## Input:
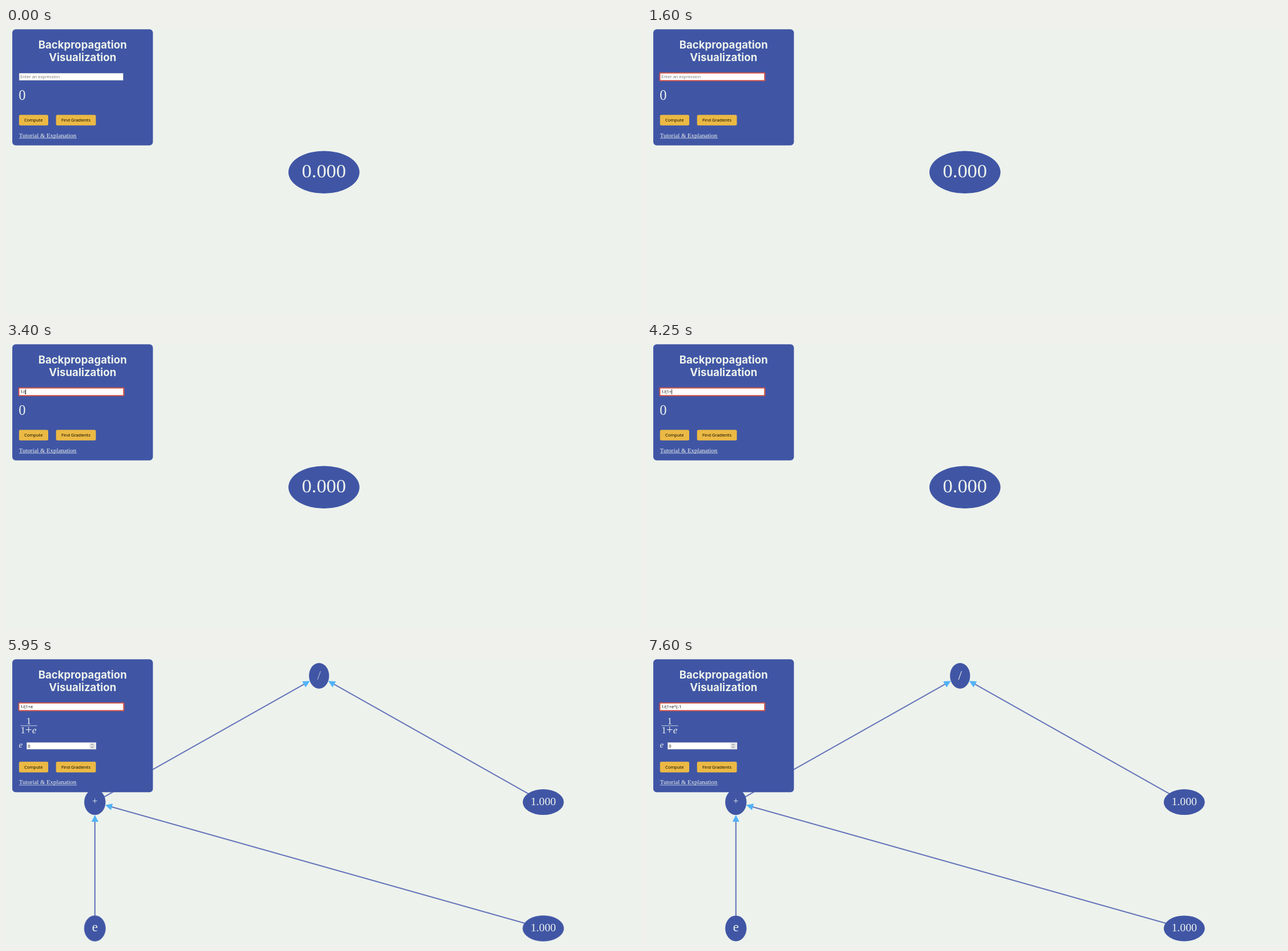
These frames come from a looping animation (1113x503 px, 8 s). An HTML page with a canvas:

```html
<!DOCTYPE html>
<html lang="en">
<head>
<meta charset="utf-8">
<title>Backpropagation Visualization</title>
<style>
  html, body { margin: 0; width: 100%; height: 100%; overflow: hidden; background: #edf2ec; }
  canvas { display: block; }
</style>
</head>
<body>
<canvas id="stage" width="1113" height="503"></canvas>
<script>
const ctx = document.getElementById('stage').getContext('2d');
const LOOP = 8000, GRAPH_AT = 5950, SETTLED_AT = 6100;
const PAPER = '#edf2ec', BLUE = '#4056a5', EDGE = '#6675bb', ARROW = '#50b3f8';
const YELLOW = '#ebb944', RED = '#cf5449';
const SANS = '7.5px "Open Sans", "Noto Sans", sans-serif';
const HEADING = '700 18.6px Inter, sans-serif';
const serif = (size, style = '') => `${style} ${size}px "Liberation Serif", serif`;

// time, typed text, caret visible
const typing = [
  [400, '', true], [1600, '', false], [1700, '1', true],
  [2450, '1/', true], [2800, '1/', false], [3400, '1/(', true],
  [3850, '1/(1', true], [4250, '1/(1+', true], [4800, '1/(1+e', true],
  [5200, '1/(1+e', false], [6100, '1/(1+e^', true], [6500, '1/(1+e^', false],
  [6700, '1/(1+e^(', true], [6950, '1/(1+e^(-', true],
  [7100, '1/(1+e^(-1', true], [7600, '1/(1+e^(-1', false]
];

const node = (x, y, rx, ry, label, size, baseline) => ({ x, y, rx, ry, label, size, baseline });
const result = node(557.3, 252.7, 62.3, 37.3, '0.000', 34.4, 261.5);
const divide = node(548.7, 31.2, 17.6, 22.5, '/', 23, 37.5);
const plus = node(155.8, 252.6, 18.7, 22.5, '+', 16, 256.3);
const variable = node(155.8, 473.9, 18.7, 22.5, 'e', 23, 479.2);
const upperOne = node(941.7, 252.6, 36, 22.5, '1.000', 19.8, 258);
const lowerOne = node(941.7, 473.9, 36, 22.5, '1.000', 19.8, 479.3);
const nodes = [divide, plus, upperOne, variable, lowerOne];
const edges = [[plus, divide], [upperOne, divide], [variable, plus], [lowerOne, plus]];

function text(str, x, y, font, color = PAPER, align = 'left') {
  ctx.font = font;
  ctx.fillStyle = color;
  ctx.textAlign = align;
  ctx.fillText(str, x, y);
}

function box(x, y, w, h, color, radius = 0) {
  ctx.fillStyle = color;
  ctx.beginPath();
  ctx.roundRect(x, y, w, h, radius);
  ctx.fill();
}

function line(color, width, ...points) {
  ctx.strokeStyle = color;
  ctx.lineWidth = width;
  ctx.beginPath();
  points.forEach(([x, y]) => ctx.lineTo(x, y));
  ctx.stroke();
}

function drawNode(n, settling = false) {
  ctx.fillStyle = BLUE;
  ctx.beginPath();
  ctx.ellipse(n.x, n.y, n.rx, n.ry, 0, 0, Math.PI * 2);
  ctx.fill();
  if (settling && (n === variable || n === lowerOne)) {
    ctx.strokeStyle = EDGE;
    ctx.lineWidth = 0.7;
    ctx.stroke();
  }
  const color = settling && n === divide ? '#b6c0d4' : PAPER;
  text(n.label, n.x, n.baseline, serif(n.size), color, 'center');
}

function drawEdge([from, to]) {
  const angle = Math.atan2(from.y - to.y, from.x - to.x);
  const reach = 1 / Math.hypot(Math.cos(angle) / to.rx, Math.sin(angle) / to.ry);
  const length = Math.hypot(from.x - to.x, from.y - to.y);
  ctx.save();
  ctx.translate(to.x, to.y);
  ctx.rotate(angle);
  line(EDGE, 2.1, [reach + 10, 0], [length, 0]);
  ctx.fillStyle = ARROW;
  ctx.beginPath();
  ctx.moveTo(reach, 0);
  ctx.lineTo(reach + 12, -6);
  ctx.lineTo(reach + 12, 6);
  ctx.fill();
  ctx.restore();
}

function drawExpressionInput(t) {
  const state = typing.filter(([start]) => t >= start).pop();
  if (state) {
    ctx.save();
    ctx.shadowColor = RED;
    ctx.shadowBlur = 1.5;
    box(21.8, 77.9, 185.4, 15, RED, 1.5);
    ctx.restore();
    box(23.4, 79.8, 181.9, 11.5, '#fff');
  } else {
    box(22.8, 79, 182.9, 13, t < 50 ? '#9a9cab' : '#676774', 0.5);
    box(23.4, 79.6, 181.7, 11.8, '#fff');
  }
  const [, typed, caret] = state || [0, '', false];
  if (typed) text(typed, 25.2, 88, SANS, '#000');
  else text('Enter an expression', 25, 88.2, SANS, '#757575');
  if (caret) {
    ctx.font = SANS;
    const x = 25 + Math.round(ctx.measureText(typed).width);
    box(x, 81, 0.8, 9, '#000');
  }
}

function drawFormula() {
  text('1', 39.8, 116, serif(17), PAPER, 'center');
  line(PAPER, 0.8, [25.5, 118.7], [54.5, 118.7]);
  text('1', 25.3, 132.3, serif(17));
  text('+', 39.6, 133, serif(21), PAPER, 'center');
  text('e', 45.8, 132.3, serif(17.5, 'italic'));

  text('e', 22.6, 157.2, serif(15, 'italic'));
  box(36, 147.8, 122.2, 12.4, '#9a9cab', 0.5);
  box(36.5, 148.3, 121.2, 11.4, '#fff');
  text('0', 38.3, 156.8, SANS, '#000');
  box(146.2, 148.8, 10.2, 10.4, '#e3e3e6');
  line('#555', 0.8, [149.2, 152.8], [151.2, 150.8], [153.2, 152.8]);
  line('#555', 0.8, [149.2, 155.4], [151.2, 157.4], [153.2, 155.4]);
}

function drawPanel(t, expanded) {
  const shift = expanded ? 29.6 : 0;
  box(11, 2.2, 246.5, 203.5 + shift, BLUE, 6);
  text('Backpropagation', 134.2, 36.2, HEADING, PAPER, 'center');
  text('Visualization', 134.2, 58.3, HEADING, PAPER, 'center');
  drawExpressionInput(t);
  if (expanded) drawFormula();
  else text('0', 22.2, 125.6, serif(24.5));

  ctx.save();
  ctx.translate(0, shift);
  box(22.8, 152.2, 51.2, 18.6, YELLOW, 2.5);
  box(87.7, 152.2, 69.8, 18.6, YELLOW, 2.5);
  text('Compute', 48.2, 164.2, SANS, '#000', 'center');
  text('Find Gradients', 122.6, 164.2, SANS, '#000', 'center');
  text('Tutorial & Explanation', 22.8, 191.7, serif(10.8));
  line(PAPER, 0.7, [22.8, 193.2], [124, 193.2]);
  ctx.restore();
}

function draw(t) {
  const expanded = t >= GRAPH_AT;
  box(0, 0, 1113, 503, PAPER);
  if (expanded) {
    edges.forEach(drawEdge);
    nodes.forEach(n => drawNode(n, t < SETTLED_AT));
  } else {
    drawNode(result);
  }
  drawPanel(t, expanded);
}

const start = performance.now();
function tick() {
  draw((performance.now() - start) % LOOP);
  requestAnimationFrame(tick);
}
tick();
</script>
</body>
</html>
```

## What you will do:
Which lines hold the string "typed"? Copy all of them from the data above.

## Exercise solution:
// time, typed text, caret visible
  const [, typed, caret] = state || [0, '', false];
  if (typed) text(typed, 25.2, 88, SANS, '#000');
    const x = 25 + Math.round(ctx.measureText(typed).width);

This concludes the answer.